BEGIN

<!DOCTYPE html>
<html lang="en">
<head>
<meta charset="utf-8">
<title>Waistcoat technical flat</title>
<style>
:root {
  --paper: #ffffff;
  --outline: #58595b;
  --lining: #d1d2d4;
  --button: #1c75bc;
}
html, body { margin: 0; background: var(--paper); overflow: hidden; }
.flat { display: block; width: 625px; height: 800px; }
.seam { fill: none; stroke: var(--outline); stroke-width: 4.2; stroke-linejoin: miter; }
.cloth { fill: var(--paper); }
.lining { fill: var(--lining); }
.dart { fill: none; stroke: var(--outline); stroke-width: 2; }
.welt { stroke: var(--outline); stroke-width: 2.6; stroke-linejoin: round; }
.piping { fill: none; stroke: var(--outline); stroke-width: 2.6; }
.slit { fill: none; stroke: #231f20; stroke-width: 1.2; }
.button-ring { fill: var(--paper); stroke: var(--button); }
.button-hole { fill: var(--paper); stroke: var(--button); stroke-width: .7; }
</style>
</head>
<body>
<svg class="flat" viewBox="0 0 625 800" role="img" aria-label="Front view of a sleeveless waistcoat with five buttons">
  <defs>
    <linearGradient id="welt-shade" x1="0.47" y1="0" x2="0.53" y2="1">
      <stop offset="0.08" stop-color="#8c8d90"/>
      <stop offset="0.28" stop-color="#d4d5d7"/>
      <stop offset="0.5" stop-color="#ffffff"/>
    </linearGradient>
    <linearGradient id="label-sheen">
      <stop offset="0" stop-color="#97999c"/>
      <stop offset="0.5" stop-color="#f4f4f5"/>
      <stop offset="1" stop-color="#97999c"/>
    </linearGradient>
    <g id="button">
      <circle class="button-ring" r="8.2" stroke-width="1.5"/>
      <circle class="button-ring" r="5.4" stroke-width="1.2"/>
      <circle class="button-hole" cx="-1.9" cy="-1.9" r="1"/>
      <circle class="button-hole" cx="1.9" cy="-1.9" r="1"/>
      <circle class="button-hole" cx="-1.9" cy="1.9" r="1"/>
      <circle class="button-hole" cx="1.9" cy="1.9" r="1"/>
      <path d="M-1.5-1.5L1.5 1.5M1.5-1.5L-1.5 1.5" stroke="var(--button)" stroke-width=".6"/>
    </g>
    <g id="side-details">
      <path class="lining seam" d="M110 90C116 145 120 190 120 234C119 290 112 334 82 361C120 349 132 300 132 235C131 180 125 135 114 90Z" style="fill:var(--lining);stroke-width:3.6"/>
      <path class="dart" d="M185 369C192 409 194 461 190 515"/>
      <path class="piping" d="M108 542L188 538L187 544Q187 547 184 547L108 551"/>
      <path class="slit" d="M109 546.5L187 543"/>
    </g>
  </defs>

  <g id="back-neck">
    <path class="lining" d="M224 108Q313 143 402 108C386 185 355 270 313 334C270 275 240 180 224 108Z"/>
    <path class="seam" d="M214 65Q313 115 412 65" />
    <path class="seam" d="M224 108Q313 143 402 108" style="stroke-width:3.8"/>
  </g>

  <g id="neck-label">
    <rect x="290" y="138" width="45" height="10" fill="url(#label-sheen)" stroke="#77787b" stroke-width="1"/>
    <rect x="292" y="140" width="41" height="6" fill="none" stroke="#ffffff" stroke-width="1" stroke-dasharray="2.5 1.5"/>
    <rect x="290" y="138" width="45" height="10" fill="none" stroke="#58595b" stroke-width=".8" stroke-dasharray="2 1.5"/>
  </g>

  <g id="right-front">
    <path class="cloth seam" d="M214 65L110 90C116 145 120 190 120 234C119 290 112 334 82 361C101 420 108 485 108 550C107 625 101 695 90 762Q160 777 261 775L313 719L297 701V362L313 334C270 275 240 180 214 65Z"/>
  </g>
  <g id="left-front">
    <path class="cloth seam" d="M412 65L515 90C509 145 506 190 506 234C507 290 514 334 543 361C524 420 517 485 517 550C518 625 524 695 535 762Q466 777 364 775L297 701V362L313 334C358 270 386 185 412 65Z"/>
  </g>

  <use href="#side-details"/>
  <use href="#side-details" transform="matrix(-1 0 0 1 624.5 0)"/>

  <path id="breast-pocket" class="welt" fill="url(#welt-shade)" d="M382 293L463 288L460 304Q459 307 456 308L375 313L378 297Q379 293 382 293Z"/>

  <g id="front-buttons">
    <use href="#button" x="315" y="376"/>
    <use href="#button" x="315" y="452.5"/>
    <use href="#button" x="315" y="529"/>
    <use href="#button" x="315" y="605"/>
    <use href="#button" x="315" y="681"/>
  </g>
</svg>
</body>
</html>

END

* Requirement
Reproduce the records above exactly, from the first line to the line that holds "542L188 538L187 544Q187", inclusive, and omit everything after it.

* Response area
<!DOCTYPE html>
<html lang="en">
<head>
<meta charset="utf-8">
<title>Waistcoat technical flat</title>
<style>
:root {
  --paper: #ffffff;
  --outline: #58595b;
  --lining: #d1d2d4;
  --button: #1c75bc;
}
html, body { margin: 0; background: var(--paper); overflow: hidden; }
.flat { display: block; width: 625px; height: 800px; }
.seam { fill: none; stroke: var(--outline); stroke-width: 4.2; stroke-linejoin: miter; }
.cloth { fill: var(--paper); }
.lining { fill: var(--lining); }
.dart { fill: none; stroke: var(--outline); stroke-width: 2; }
.welt { stroke: var(--outline); stroke-width: 2.6; stroke-linejoin: round; }
.piping { fill: none; stroke: var(--outline); stroke-width: 2.6; }
.slit { fill: none; stroke: #231f20; stroke-width: 1.2; }
.button-ring { fill: var(--paper); stroke: var(--button); }
.button-hole { fill: var(--paper); stroke: var(--button); stroke-width: .7; }
</style>
</head>
<body>
<svg class="flat" viewBox="0 0 625 800" role="img" aria-label="Front view of a sleeveless waistcoat with five buttons">
  <defs>
    <linearGradient id="welt-shade" x1="0.47" y1="0" x2="0.53" y2="1">
      <stop offset="0.08" stop-color="#8c8d90"/>
      <stop offset="0.28" stop-color="#d4d5d7"/>
      <stop offset="0.5" stop-color="#ffffff"/>
    </linearGradient>
    <linearGradient id="label-sheen">
      <stop offset="0" stop-color="#97999c"/>
      <stop offset="0.5" stop-color="#f4f4f5"/>
      <stop offset="1" stop-color="#97999c"/>
    </linearGradient>
    <g id="button">
      <circle class="button-ring" r="8.2" stroke-width="1.5"/>
      <circle class="button-ring" r="5.4" stroke-width="1.2"/>
      <circle class="button-hole" cx="-1.9" cy="-1.9" r="1"/>
      <circle class="button-hole" cx="1.9" cy="-1.9" r="1"/>
      <circle class="button-hole" cx="-1.9" cy="1.9" r="1"/>
      <circle class="button-hole" cx="1.9" cy="1.9" r="1"/>
      <path d="M-1.5-1.5L1.5 1.5M1.5-1.5L-1.5 1.5" stroke="var(--button)" stroke-width=".6"/>
    </g>
    <g id="side-details">
      <path class="lining seam" d="M110 90C116 145 120 190 120 234C119 290 112 334 82 361C120 349 132 300 132 235C131 180 125 135 114 90Z" style="fill:var(--lining);stroke-width:3.6"/>
      <path class="dart" d="M185 369C192 409 194 461 190 515"/>
      <path class="piping" d="M108 542L188 538L187 544Q187 547 184 547L108 551"/>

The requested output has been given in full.